Fox and Hounds , the game we will use for our project, does provide insights into
more complex evaluation functions. We will return in depth to evaluation
functions when we take up the project.
Our reasonably simple question started out, ''If I move here.'' Think of Tic-Tac-
Toe as a tree. From the root of the tree, there are nine branches, one for each
possible first move. Each of those branches has eight sub-branches, corre-
sponding to the possible second moves that could follow a first move. This is the
top of the search space that our AI will look through in search of victory.
If we count the number of possible game boards in the first three levels, there is one
empty game board, nine game boards with one move, and 72 boards with two
moves on them. As it turns out, while there are nine squares available for a first
move, there are only three different kinds of first moves: the center, any corner,
and the middle of an outer row or column. You can make your favorite corner into
any other corner simply by viewing the game from another angle—you do not
need tomove any marks! From those three first moves, there are 12 kinds of second
move.

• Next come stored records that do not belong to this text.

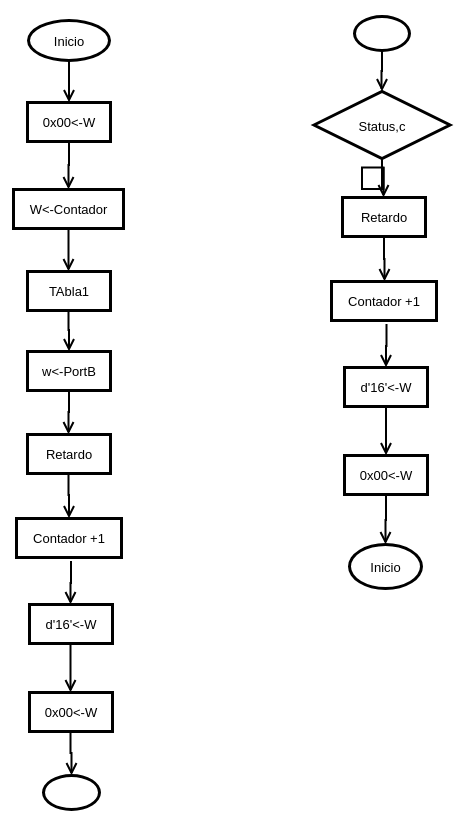
<!DOCTYPE html>
<html lang="es">
<head>
<meta charset="utf-8">
<title>Diagrama de flujo</title>
<style>
:root { --ink: #000; --paper: #fff; }
* { box-sizing: border-box; }
html, body { margin: 0; background: var(--paper); overflow: hidden; }
.flowchart {
  position: relative; width: 464px; height: 824px; overflow: hidden;
  background: var(--paper); color: var(--ink);
  font: 13px/15px "Liberation Sans", Arial, sans-serif;
}
.connectors { position: absolute; left: 0; top: 0; }
.connectors .line, .arrow { fill: none; stroke: var(--ink); stroke-width: 2; }
.shape { fill: var(--paper); stroke: var(--ink); stroke-width: 3; }
.node {
  position: absolute; left: var(--x); top: var(--y); width: var(--w, 86px); height: var(--h, 42px);
  display: flex; align-items: center; justify-content: center; white-space: nowrap;
}
.process { border: 3px solid var(--ink); background: var(--paper); padding-top: 1px; }
.terminal { border: 3px solid var(--ink); border-radius: 50%; background: var(--paper); padding-top: 1px; }
.decision { padding-top: 3px; }
.counter { --w: 108px; }
</style>
</head>
<body>
<main class="flowchart">
  <div class="node terminal" style="--x:27px;--y:19px;--w:84px;--h:43px">Inicio</div>
  <div class="node process" style="--x:26px;--y:101px">0x00&lt;-W</div>
  <div class="node process" style="--x:12px;--y:188px;--w:113px">W&lt;-Contador</div>
  <div class="node process" style="--x:26px;--y:270px">TAbla1</div>
  <div class="node process" style="--x:26px;--y:350px">w&lt;-PortB</div>
  <div class="node process" style="--x:26px;--y:433px">Retardo</div>
  <div class="node process counter" style="--x:15px;--y:517px">Contador +1</div>
  <div class="node process" style="--x:28px;--y:603px">d'16'&lt;-W</div>
  <div class="node process" style="--x:28px;--y:691px">0x00&lt;-W</div>
  <div class="node terminal" style="--x:42px;--y:774px;--w:59px;--h:37px"></div>

  <div class="node terminal" style="--x:353px;--y:15px;--w:58px;--h:37px"></div>
  <div class="node process" style="--x:341px;--y:196px">Retardo</div>
  <div class="node process counter" style="--x:330px;--y:280px">Contador +1</div>
  <div class="node process" style="--x:343px;--y:366px">d'16'&lt;-W</div>
  <div class="node process" style="--x:343px;--y:454px">0x00&lt;-W</div>
  <div class="node terminal" style="--x:348px;--y:543px;--w:75px;--h:47px">Inicio</div>

  <svg class="connectors" width="464" height="824" viewBox="0 0 464 824" aria-hidden="true">
    <defs>
      <path id="arrowhead" class="arrow" d="M-5-10 0 0 5-10"/>
    </defs>
    <polygon class="shape" points="314,125 382,91.5 450,125 382,158.5"/>
    <rect class="line" x="362" y="167.5" width="21.5" height="21.5"/>
    <g class="line">
      <path d="M69 61V100"/>
      <path d="M69 142V165H68.5V187"/>
      <path d="M68.5 229V269"/>
      <path d="M68.5 311V330H69V349"/>
      <path d="M69 391V412H68.5V432"/>
      <path d="M68.5 474V495H69V516"/>
      <path d="M71 561V583H70.5V602"/>
      <path d="M70.5 644V690"/>
      <path d="M70.5 731V753H71.5V773"/>
      <path d="M382 51V71H381.5V89"/>
      <path d="M382 159V189M383.5 167V195"/>
      <path d="M384 237V259H384.5V279"/>
      <path d="M386.5 324V346H386V365"/>
      <path d="M386 407V453"/>
      <path d="M386 495V520H385.5V542"/>
    </g>
    <use href="#arrowhead" x="69" y="100"/>
    <use href="#arrowhead" x="68.5" y="187"/>
    <use href="#arrowhead" x="68.5" y="269"/>
    <use href="#arrowhead" x="69" y="349"/>
    <use href="#arrowhead" x="68.5" y="432"/>
    <use href="#arrowhead" x="69" y="516"/>
    <use href="#arrowhead" x="70.5" y="602"/>
    <use href="#arrowhead" x="70.5" y="690"/>
    <use href="#arrowhead" x="71.5" y="773"/>
    <use href="#arrowhead" x="382" y="89"/>
    <use href="#arrowhead" x="383.5" y="195"/>
    <use href="#arrowhead" x="384.5" y="279"/>
    <use href="#arrowhead" x="386" y="365"/>
    <use href="#arrowhead" x="386" y="453"/>
    <use href="#arrowhead" x="385.5" y="542"/>
  </svg>
  <div class="node decision" style="--x:314px;--y:91px;--w:136px;--h:68px">Status,c</div>
</main>
</body>
</html>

This is shown in Figure 6.1, from Wikimedia Commons [Wikimedia04].
From the figure, we see that there are 12 kinds of boards after two moves, while
our na¨ve method of look-ahead calls for 72 boards. We can get rid of ˙ ¨ of the
expected workload if our code is smart enough to realize that most opening
moves are the same as some other opening moves, and only the unique ones need
to be evaluated. This is called pruning , and the numbers show how effective it can
be at fighting computational complexity. The idea with pruning is that the
numbers that we multiply together to measure complexity are all smaller
numbers than before. Our computational ''grenade'' either takes longer to
explode or becomes a less problematic firecracker.
In the Tic-Tac-Toe example, there was no loss of information after pruning.
There are other kinds of pruning that may cause loss of information, however.
One of the most common kinds of pruning is to limit the depth of the look-
ahead. Tic-Tac-Toe has barely any middle ground where setting a depth limit
makes sense. It takes five moves of look-ahead at the opening move to see the first
possible victory. After four or more moves have been made, there are five or
fewer moves left in the game. In other games, the AI programmer sets the look-
ahead ''high enough to stay out of trouble, low enough to run quickly.'' If that
limit is too low, the player will observe something like, ''Now he sees it coming,